ATLANTA — Participants at the National Association of Black Catholic Administrators dealt with several tough issues facing churches and discussed how to overcome them at the annual meeting Sept. 24-26.
Archbishop Wilton D. Gregory welcomed the attendees to the Archdiocese of Atlanta and encouraged them to work together and be creative as they seek solutions.
A main topic of discussion centered on shrinking diocesan budgets and ways for churches to be resourceful in their fundraising.
Other presentations included Cultural Diversity and New Demands for Evangelization Programming, and Liturgical Norms and Implications for Black Catholics.
“We must all learn how to minister to the needs of the growing, culturally diverse community that is becoming a particular challenge in so many of our dioceses,” Archbishop Gregory said.

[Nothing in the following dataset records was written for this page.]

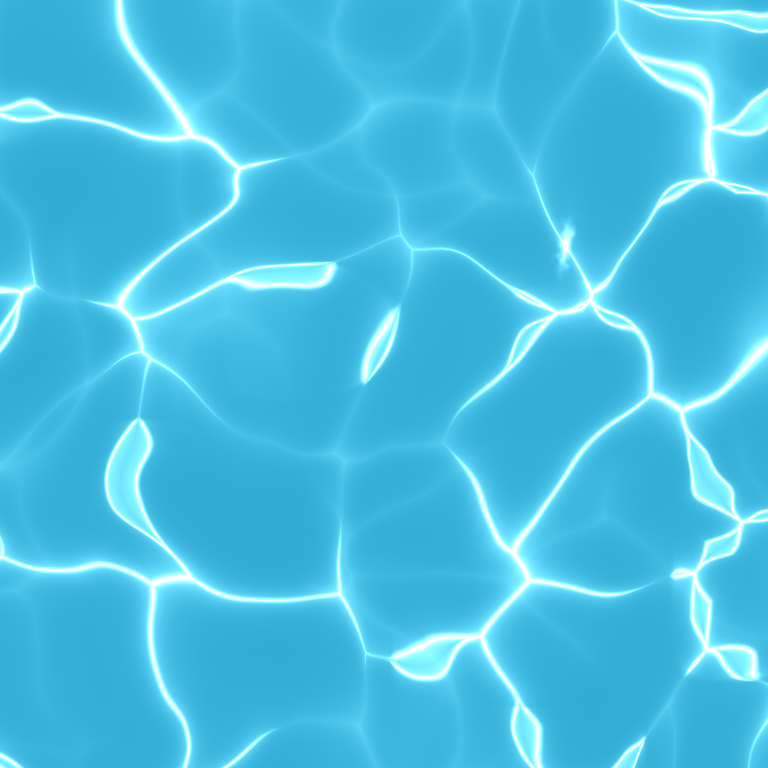
This texture is drawn by a WebGL 2 fragment shader. Its source:

```glsl
#version 300 es
precision highp float;
// Sunlit pool water: a warped cellular web of light over flat blue.
// Noise decides where a strand is a soft haze, a sharp line, or splits
// into a pale lens with a bright rim; a few lone glints float between.
uniform vec2 u_resolution;
out vec4 fragColor;

const float CELLS = 4.6;
const vec3 WATER = vec3(0.198, 0.678, 0.838);
const vec3 LIGHT = vec3(1.0, 0.92, 0.80);

vec2 hash2(vec2 p) {
    vec3 q = fract(vec3(p.xyx) * vec3(0.1031, 0.1030, 0.0973));
    q += dot(q, q.yzx + 33.33);
    return fract((q.xx + q.yz) * q.zy);
}

float noise(vec2 p) {
    vec2 i = floor(p), f = p - i;
    f = f * f * f * (f * (f * 6.0 - 15.0) + 10.0);
    float low = mix(hash2(i).x, hash2(i + vec2(1, 0)).x, f.x);
    float high = mix(hash2(i + vec2(0, 1)).x, hash2(i + vec2(1, 1)).x, f.x);
    return mix(low, high, f.y);
}

vec2 noise2(vec2 p) {
    return vec2(noise(p), noise(p + vec2(37.2, 91.7))) - 0.5;
}

vec2 warp(vec2 p, float amount) {
    p += amount * noise2(p * 1.1 + 5.0);
    return p + 0.22 * amount * noise2(p * 2.7 + 60.0);
}

vec2 toSeed(vec2 cell, vec2 p) {
    return cell + 0.1 + 0.8 * hash2(cell + 100.0) - p;
}

// x: distance to nearest strand, y: distance from junctions, z: soft haze
vec3 web(vec2 p, float hazeWidth) {
    vec2 base = floor(p), nearest = vec2(0.0);
    vec3 f = vec3(9.0);
    for (int k = 0; k < 9; k++) {
        vec2 s = toSeed(base + vec2(k % 3 - 1, k / 3 - 1), p);
        float d = length(s);
        if (d < f.x) { f = vec3(d, f.xy); nearest = s; }
        else if (d < f.y) f = vec3(f.x, d, f.y);
        else f.z = min(f.z, d);
    }
    float strand = 9.0, haze = 0.0;
    for (int k = 0; k < 9; k++) {
        vec2 s = toSeed(base + vec2(k % 3 - 1, k / 3 - 1), p);
        vec2 across = s - nearest;
        float gap = length(across);
        if (gap > 0.001) {
            strand = min(strand, dot(0.5 * (s + nearest), across / gap));
            haze += exp((f.x - length(s)) / hazeWidth);
        }
    }
    return vec3(max(strand, 0.0), f.z - 0.5 * (f.x + f.y), haze);
}

// Light of the strands, with lens-shaped openings between junctions
float strands(vec2 p, float pixel) {
    vec3 w = web(warp(p, 0.65), 0.12);
    float open = smoothstep(0.56, 0.80, noise(p * 1.15 + 21.0));
    float sharp = smoothstep(0.36, 0.68, noise(p * 0.95 + 47.0));
    sharp = max(sharp, smoothstep(0.0, 0.25, open));

    float lens = 0.10 * open * smoothstep(0.02, 0.42, w.y);
    float thickness = max(mix(0.006, 0.014, sharp), pixel);
    float rim = abs(w.x - lens) / thickness;
    float inside = smoothstep(-pixel, pixel, lens - w.x)
                 * smoothstep(0.0, 2.0 * pixel, lens);

    float haze = mix(0.07, 0.15, sharp) * w.z;
    haze += 0.13 * sharp * exp(-max(w.x - lens, 0.0) / 0.035);
    float fill = 0.24 + 0.12 * w.x / max(lens, 0.01);
    return mix(haze, fill, inside) + 0.5 * sharp * exp(-rim * rim);
}

// Rare short flecks of light, slightly ragged
float glints(vec2 p) {
    vec2 cell = floor(p * 0.5);
    vec2 h = hash2(cell + 211.0);
    vec2 d = p - 2.0 * (cell + 0.3 + 0.4 * h);
    float angle = 0.9 + 0.8 * h.y;
    vec2 along = vec2(cos(angle), sin(angle));
    d += 0.03 * noise2(p * 30.0);
    vec2 q = vec2(dot(d, along) / 0.10, dot(d, vec2(-along.y, along.x)) / 0.03);
    float r = dot(q, q);
    return step(0.6, h.x) * (0.7 * exp(-r) + 0.09 * exp(-0.6 * sqrt(r)));
}

void main() {
    float side = min(u_resolution.x, u_resolution.y);
    vec2 p = gl_FragCoord.xy / side * CELLS;
    float light = strands(p, CELLS / side);

    // Fainter, broader folds beneath
    float folds = web(warp(p * 0.85 + 17.0, 0.8), 0.15).z;
    light += 0.045 * folds * smoothstep(0.35, 0.75, noise(p * 0.8 + 9.0));
    light += glints(p) + 0.02 * (noise(p * 0.7 + 3.0) - 0.5);

    fragColor = vec4(min(WATER + light * LIGHT, 1.0), 1.0);
}
```
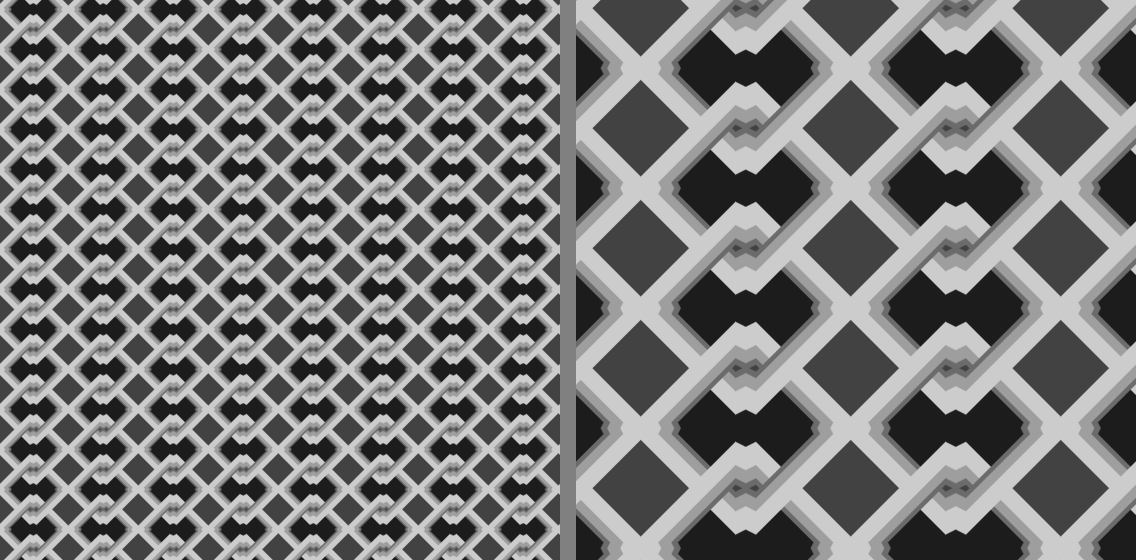
Left: the whole. Right: its middle third, enlarged.
Give the GLSL for this pattern, as a WebGL 1 fragment shader.

```glsl
precision highp float;
uniform vec2 u_resolution;

// Repeats across and down, and where the first knot axis and crossing row sit
const vec2 REPEATS = vec2(8.0, 14.0);
const vec2 PHASE = vec2(0.475, 0.765);

// Lengths, in units of 1/1152 of the canvas
const float CANVAS = 1152.0;
const float REACH = 72.0;       // from knot axis to crossing
const float WIRE_EDGE = 8.0;    // half width of the light wire
const float SHADE_EDGE = 17.0;  // inner edge of the mid band
const float RIM_EDGE = 21.5;    // inner edge of the dark rim
const float KNOT_FOLD = 7.0;    // blunting of the knot ends
const float TIP_FOLD = 4.0;     // blunting of the crossing tips
const float FOLD_SLOPE = 0.5;

const vec3 WIRE = vec3(0.80);
const vec3 SHADE = vec3(0.62);
const vec3 RIM = vec3(0.42);
const vec3 DIAMOND = vec3(0.26);
const vec3 HOLE = vec3(0.11);

// Absolute value whose sharp corner is folded back into a small notch
float foldedAbs(float v, float fold) {
  float a = abs(v);
  return max(a, fold + (fold - a) * FOLD_SLOPE);
}

// Signed depth inside a link centred at the origin; zero on its wire
float linkDepth(vec2 p) {
  return REACH - foldedAbs(p.x, KNOT_FOLD) - foldedAbs(p.y, TIP_FOLD);
}

float edge(float at, float depth, float blur) {
  return smoothstep(at - blur, at + blur, depth);
}

// Lays the three bands of one link over what is below
vec3 paintLink(vec3 below, float depth, float blur) {
  vec3 bands = mix(WIRE, SHADE, edge(WIRE_EDGE, depth, blur));
  bands = mix(bands, RIM, edge(SHADE_EDGE, depth, blur));
  float cover = edge(-WIRE_EDGE, depth, blur)
              * (1.0 - edge(RIM_EDGE, depth, blur));
  return mix(below, bands, cover);
}

void main() {
  vec2 cellSize = CANVAS / REPEATS;
  vec2 cell = gl_FragCoord.xy / u_resolution * REPEATS - PHASE;
  float blur = CANVAS / min(u_resolution.x, u_resolution.y);

  // x runs from the knot axis, y from the crossing row below
  vec2 p = vec2(fract(cell.x + 0.5) - 0.5, fract(cell.y)) * cellSize;
  float lower = linkDepth(p);
  float upper = linkDepth(p - vec2(0.0, cellSize.y));

  // Inside one link is a hole; inside both is the core of a knot
  float hole = edge(0.0, max(lower, upper), blur)
             * (1.0 - edge(0.0, min(lower, upper), blur));
  vec3 color = mix(DIAMOND, HOLE, hole);

  // The rising arm always passes over the falling one
  bool leftSide = p.x < 0.0;
  color = paintLink(color, leftSide ? upper : lower, blur);
  color = paintLink(color, leftSide ? lower : upper, blur);

  gl_FragColor = vec4(color, 1.0);
}
```
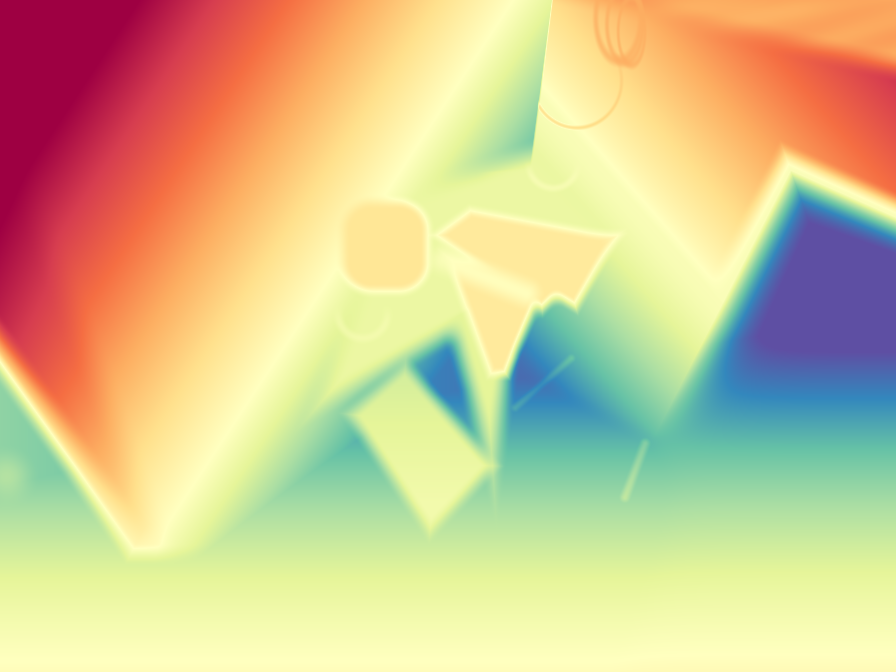
Reproduce this texture map procedurally as a WebGL 1 fragment shader.

```glsl
precision highp float;
uniform vec2 u_resolution;

// Spectral ramp: near is crimson, far is violet
vec3 spectral(float depth) {
  float t = clamp(depth, 0.0, 1.0) * 10.0;
  vec3 c = mix(vec3(0.62, 0.0, 0.26), vec3(0.84, 0.24, 0.31), clamp(t, 0.0, 1.0));
  c = mix(c, vec3(0.96, 0.43, 0.26), clamp(t - 1.0, 0.0, 1.0));
  c = mix(c, vec3(0.99, 0.68, 0.38), clamp(t - 2.0, 0.0, 1.0));
  c = mix(c, vec3(1.0, 0.88, 0.55), clamp(t - 3.0, 0.0, 1.0));
  c = mix(c, vec3(1.0, 1.0, 0.75), clamp(t - 4.0, 0.0, 1.0));
  c = mix(c, vec3(0.9, 0.96, 0.6), clamp(t - 5.0, 0.0, 1.0));
  c = mix(c, vec3(0.67, 0.87, 0.64), clamp(t - 6.0, 0.0, 1.0));
  c = mix(c, vec3(0.4, 0.76, 0.65), clamp(t - 7.0, 0.0, 1.0));
  c = mix(c, vec3(0.2, 0.53, 0.74), clamp(t - 8.0, 0.0, 1.0));
  return mix(c, vec3(0.37, 0.31, 0.64), clamp(t - 9.0, 0.0, 1.0));
}

vec2 gradient(vec2 cell) {
  float a = 6.2832 * fract(sin(dot(cell, vec2(127.1, 311.7))) * 43758.5);
  return vec2(cos(a), sin(a));
}

float gradientNoise(vec2 p) {
  vec2 i = floor(p), f = fract(p), w = f * f * (3.0 - 2.0 * f);
  vec2 x = vec2(1.0, 0.0);
  return mix(mix(dot(gradient(i), f), dot(gradient(i + x), f - x), w.x),
             mix(dot(gradient(i + x.yx), f - x.yx), dot(gradient(i + 1.0), f - 1.0), w.x), w.y);
}

// Signed distance to a line, positive on the right of a -> b
float side(vec2 p, vec2 a, vec2 b) {
  vec2 n = normalize(b - a);
  return dot(p - a, vec2(n.y, -n.x));
}

// Convex counterclockwise quad, negative inside
float quad(vec2 p, vec2 a, vec2 b, vec2 c, vec2 d) {
  return max(max(side(p, a, b), side(p, b, c)), max(side(p, c, d), side(p, d, a)));
}

float segment(vec2 p, vec2 a, vec2 b) {
  vec2 q = p - a, r = b - a;
  return length(q - r * clamp(dot(q, r) / dot(r, r), 0.0, 1.0));
}

float smin(float a, float b, float k) {
  float h = max(k - abs(a - b), 0.0);
  return min(a, b) - h * h / (4.0 * k);
}

float layer(float under, float over, float dist, float soft) {
  return mix(over, under, smoothstep(-soft, soft, dist));
}

float stroke(float under, float over, float dist, float width, float amount) {
  return mix(under, over, amount * (1.0 - smoothstep(0.0, width, dist)));
}

float rightBox(vec2 p, float ground) {
  float u = p.x - (2.45 + (2.53 - p.y) * 0.875);
  float a = max(-u, 0.0);
  float d = 0.5 - 0.25 * max(u, 0.0) + 0.31 * a + 0.074 * a * a;
  d += 0.025 * exp(-abs(u) * 14.0);
  // Rumpled cover at the top
  float cover = side(p, vec2(2.85, 2.96), vec2(4.0, 2.7));
  float folds = gradientNoise(vec2(p.x * 2.0 + p.y, p.y * 9.0 - p.x * 2.0));
  d = layer(d, 0.29 + 0.04 * folds, cover, 0.07);
  // Cable loop and nested plug outlines
  float loopDist = abs(length((p - vec2(2.575, 2.64)) * vec2(1.0, 0.95)) - 0.2);
  d = stroke(d, 0.36, loopDist, 0.014, 0.7 * (1.0 - smoothstep(2.68, 2.76, p.y)));
  for (int i = 0; i < 3; i++) {
    float k = float(i);
    vec2 q = (p - vec2(2.76 + 0.03 * k, 2.92 - 0.03 * k)) / vec2(0.1 - 0.02 * k, 0.19 - 0.02 * k);
    d = stroke(d, 0.3, abs(length(q) - 1.0) * 0.08, 0.016, 0.7);
  }
  // Right silhouette falling away to the deep background
  vec2 corner = vec2(3.53, 2.24);
  float e = min(side(p, corner, vec2(2.92, 1.05)) * -1.0, side(p, corner, vec2(4.0, 2.03)));
  d = mix(d, max(d, 0.52), smoothstep(-0.11, 0.0, e));
  return mix(d, ground, 1.0 - exp(-max(e, 0.0) / 0.085));
}

float leftWall(vec2 p, float ground) {
  float u = p.x - (0.78 + (p.y - 0.71) * 0.66);
  float d = 0.5 + 0.3 * min(u, 0.0) + 0.54 * max(u, 0.0);
  float crease = p.x - (0.156 + (2.22 - p.y) * 0.367);
  d -= 0.045 * (1.0 - smoothstep(-0.15, 0.04, crease)) * smoothstep(2.4, 1.3, p.y);
  float e = max(side(p, vec2(0.57, 0.5), vec2(0.0, 1.31)) * -1.0, 0.5 - p.y);
  d = mix(d, max(d, 0.49), smoothstep(-0.17, 0.0, e));
  return layer(d, ground, -e - 0.025, 0.05);
}

void main() {
  vec2 p = gl_FragCoord.xy / u_resolution * vec2(4.0, 3.0);
  float ground = min(0.49 + 0.22 * p.y + 0.1 * p.y * p.y, 0.74 + 0.09 * p.x);
  ground = stroke(ground, 0.66, length(p - vec2(0.03, 0.87)), 0.15, 0.7);

  // Large planes
  float wall = leftWall(p, ground);
  float box = rightBox(p, ground);
  float clip = side(p, vec2(2.37, 2.3), vec2(2.46, 3.0));
  clip = max(clip, (2.25 - p.y) * 0.5);
  float d = smin(min(wall, ground), mix(1.0, box, smoothstep(-0.012, 0.012, clip)), 0.03);

  // Central body, lower block and neck
  float body = quad(p, vec2(2.4, 2.32), vec2(1.75, 2.1), vec2(1.43, 1.2), vec2(2.76, 1.93));
  d = layer(d, min(d, 0.575), body, 0.07);
  float neck = quad(p, vec2(2.19, 1.7), vec2(2.0, 1.62), vec2(2.2, 0.9), vec2(2.27, 1.4));
  d = layer(d, min(d, 0.6), neck, 0.06);
  float block = quad(p, vec2(1.81, 1.375), vec2(1.56, 1.15), vec2(1.92, 0.63), vec2(2.2, 0.92));
  d = layer(d, 0.55 + 0.14 * max(p.y - 0.75, 0.0), block, 0.045);

  // Warm round knob and draped piece
  vec2 q = abs(p - vec2(1.72, 1.9)) - vec2(0.06, 0.07);
  float knob = length(max(q, 0.0)) + min(max(q.x, q.y), 0.0) - 0.13;
  d = layer(d, 0.42, knob, 0.035);
  float drape = quad(p, vec2(2.74, 1.94), vec2(2.1, 2.06), vec2(1.95, 1.95), vec2(2.42, 1.62));
  drape = smin(drape, quad(p, vec2(2.74, 1.94), vec2(2.4, 1.9), vec2(2.45, 1.7), vec2(2.57, 1.63)), 0.04);
  drape = smin(drape, quad(p, vec2(2.44, 1.76), vec2(2.0, 1.85), vec2(2.19, 1.33), vec2(2.26, 1.33)), 0.04);
  d = layer(d, 0.43, drape, 0.035);
  d = stroke(d, 0.51, segment(p, vec2(1.98, 1.84), vec2(2.35, 1.69)), 0.09, 0.8);

  // Thin hooks and wires
  float hook = abs(length(p - vec2(2.47, 2.27)) - 0.11);
  d = stroke(d, 0.52, hook, 0.025, 0.7 * smoothstep(2.29, 2.2, p.y));
  float ring = abs(length(p - vec2(1.62, 1.6)) - 0.11);
  d = stroke(d, 0.53, ring, 0.03, 0.6 * smoothstep(1.65, 1.55, p.y));
  d = stroke(d, d - 0.06, segment(p, vec2(2.88, 1.02), vec2(2.79, 0.78)), 0.03, 1.0);
  d = stroke(d, d - 0.05, segment(p, vec2(2.3, 1.18), vec2(2.55, 1.4)), 0.025, 0.8);
  gl_FragColor = vec4(spectral(d), 1.0);
}
```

William G. Enright, Ph.D., and Richard Klopp led a discussion on the Landscape of Religious Giving.
Enright told the group that African-Americans are the most generous group of people when it comes to religious giving, but presented survey data that revealed a noticeable decrease in tithing. Between 1987 and 2004, collections fell between 25 and 50 percent, with most faith groups experiencing a 30 percent decline.
He said the future of black parishes will depend on other sources of revenue as tithing alone will not sustain them.
Kathleen Merritt, president of NABCA and director of the Diocese of Charleston’s Office of Ethnic Ministries, said the decrease is forcing churches to find new sources of revenue just to keep the doors open.
“Current trends in generous giving indicate that decisions to give is more based on the personal interest of the giver as opposed to, in the past being more of a commitment to a place of spiritual worship,” Merritt said. “Therefore, generous giving to the church and or parish depends on how clear its mission is and how well it matches the personal interest of the giver.”
Merritt, who attends St. Anthony of Padua Church in Greenville, said her church witnessed a significant increase in giving when they presented a clearly defined mission of providing homes, food and financial assistance to those in need.
“Today, donors are no longer donating to visions and dreams as they’ve done in the past,” she said. “Instead, generous giving is being directed toward projects that are a reality and provide immediate visual results to the donor.”
Enright also provided data on church attendance and giving, noting that those who attended more gave more.
Merritt said this is a serious issue for parishes where the number of young adults, children and teens is low. She said administrators must develop strategies that address the future of youth in the church.
Representatives from over 25 dioceses, the U.S. Conference of Catholic Bishops Secretariat for Cultural Diversity in the Church, Xavier Institute for Black Catholic Studies, and other diocesan leaders and personnel gathered for the meeting. Charles Prejean, director of the Office for Black Catholic Ministry for the Archdiocese of Atlanta, served as host.
The opening Mass and luncheon were held at the Bishop James P. Lyke House-Catholic Center at Atlanta University Center. Father Edward Branch, chaplain, shared the history of the house and its campus ministry program. Merritt presented him with a donation for the program.